(What needs to be done):
Show only those lines of the entries where the string "tick" is found.

====== Task data

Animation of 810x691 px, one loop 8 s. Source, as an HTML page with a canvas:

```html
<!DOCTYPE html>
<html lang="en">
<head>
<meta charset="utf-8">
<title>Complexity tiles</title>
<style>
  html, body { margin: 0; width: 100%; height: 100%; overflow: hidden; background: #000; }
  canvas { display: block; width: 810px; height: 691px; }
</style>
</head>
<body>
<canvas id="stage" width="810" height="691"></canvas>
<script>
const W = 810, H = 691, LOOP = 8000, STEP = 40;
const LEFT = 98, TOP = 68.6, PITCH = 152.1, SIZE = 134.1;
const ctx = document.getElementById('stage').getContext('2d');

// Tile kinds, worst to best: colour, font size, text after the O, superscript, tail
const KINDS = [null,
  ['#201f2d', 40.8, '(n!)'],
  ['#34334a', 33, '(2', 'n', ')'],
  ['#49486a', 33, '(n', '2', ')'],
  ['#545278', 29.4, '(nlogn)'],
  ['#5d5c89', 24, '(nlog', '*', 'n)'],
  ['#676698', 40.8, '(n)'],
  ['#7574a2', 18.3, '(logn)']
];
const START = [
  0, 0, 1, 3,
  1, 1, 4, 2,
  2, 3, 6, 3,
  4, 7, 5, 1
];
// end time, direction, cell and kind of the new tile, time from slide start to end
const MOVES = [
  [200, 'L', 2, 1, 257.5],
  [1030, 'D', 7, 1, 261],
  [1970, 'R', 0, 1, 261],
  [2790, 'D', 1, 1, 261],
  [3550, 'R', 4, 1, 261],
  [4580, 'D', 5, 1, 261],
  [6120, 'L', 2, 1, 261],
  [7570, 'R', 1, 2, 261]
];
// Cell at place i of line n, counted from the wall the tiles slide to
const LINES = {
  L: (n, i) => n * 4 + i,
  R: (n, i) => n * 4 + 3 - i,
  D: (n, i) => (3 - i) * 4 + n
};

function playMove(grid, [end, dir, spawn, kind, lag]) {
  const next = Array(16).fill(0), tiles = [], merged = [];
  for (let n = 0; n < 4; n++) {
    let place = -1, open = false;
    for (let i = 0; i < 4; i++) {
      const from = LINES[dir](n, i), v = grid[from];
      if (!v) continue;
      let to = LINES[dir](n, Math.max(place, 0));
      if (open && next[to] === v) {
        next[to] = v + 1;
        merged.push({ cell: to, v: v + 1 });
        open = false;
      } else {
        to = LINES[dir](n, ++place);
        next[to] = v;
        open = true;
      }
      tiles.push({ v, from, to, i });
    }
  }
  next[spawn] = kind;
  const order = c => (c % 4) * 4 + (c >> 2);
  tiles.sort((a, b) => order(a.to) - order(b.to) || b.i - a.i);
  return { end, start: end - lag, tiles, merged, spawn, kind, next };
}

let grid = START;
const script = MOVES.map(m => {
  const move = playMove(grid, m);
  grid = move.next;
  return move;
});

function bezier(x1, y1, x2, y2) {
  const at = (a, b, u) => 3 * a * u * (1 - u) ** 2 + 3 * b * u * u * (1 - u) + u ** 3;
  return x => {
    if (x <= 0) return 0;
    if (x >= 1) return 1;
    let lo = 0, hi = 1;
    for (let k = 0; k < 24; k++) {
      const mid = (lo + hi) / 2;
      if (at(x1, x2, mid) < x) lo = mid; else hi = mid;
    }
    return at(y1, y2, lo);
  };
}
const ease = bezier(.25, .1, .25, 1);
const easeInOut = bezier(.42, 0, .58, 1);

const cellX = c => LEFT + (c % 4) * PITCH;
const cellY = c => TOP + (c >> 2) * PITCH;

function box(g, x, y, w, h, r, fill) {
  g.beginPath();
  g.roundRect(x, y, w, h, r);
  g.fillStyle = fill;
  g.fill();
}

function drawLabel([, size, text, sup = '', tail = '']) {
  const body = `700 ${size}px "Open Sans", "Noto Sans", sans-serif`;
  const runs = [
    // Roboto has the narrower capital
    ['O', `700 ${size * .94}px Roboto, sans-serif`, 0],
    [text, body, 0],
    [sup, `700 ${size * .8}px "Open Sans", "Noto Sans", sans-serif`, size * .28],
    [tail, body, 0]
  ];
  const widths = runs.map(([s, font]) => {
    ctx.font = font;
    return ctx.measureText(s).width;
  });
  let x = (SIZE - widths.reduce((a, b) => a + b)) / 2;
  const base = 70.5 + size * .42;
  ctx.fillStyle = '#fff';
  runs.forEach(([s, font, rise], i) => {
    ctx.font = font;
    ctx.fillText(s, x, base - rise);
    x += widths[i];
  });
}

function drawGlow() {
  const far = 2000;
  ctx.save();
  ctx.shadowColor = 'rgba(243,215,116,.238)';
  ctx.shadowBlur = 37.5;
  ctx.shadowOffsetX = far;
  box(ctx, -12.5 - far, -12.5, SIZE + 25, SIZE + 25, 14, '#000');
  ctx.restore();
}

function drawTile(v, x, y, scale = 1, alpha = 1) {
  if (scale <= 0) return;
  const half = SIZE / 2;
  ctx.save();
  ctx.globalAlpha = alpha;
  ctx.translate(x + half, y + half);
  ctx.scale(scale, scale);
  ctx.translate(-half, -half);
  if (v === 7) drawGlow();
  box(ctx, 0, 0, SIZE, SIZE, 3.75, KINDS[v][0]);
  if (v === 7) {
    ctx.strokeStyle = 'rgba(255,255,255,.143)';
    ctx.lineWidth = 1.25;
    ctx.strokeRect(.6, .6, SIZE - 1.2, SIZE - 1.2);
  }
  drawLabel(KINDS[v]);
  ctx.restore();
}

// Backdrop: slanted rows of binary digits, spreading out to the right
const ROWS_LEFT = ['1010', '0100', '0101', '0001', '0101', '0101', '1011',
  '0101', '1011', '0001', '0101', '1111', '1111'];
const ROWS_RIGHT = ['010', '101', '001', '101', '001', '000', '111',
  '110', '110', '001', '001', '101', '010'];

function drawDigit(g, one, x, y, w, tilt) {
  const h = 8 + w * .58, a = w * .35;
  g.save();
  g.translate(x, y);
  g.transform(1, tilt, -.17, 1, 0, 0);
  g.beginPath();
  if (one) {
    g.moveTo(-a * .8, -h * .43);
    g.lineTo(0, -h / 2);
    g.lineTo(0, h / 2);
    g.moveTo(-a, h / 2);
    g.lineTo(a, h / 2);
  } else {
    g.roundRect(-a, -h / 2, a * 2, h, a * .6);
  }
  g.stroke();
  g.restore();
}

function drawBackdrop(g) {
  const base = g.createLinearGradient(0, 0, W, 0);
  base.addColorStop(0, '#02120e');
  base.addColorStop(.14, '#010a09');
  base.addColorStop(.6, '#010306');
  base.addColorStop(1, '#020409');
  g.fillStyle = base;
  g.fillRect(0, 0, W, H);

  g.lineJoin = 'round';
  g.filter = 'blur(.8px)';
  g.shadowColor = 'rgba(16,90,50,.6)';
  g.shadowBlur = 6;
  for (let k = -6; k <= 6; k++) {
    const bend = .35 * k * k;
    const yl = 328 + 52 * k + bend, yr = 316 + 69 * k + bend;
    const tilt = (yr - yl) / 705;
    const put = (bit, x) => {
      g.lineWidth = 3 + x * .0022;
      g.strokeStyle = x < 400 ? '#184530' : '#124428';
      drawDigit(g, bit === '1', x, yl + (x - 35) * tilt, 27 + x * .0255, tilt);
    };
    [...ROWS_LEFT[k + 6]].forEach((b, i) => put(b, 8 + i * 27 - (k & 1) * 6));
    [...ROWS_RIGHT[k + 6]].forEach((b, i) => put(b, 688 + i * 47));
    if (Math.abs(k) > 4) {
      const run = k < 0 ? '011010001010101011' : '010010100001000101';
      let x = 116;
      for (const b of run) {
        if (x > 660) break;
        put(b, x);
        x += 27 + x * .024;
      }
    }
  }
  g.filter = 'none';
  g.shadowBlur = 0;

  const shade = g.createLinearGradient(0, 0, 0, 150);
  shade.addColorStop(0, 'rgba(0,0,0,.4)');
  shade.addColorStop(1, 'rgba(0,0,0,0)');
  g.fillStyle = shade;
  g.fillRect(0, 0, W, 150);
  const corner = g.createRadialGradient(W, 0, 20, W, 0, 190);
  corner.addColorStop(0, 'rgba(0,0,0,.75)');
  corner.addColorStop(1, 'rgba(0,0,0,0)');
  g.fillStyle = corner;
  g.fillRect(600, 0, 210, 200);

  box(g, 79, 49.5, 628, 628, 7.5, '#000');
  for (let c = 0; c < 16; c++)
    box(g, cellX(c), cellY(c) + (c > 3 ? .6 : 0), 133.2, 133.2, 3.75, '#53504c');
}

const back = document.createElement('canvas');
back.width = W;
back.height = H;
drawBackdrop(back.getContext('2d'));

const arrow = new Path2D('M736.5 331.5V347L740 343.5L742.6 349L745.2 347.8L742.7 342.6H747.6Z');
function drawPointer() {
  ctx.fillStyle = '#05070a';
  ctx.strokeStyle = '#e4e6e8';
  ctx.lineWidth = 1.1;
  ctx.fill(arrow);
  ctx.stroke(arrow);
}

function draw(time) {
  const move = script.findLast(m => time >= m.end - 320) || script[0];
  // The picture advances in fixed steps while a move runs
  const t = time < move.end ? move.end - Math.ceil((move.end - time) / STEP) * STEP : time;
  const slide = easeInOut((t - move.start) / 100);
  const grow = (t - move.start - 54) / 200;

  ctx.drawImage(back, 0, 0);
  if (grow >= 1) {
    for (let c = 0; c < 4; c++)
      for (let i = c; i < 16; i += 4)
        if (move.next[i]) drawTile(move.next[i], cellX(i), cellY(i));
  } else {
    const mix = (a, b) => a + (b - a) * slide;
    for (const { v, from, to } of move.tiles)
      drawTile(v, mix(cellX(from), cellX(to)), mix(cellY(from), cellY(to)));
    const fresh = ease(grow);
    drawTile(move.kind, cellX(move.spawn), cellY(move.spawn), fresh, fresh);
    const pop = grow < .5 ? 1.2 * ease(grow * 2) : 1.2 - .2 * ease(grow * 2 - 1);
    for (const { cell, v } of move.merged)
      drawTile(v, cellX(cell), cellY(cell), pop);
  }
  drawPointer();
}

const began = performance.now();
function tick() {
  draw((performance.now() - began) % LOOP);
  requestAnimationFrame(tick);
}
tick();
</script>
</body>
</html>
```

============

(Your response):
function tick() {
  requestAnimationFrame(tick);
tick();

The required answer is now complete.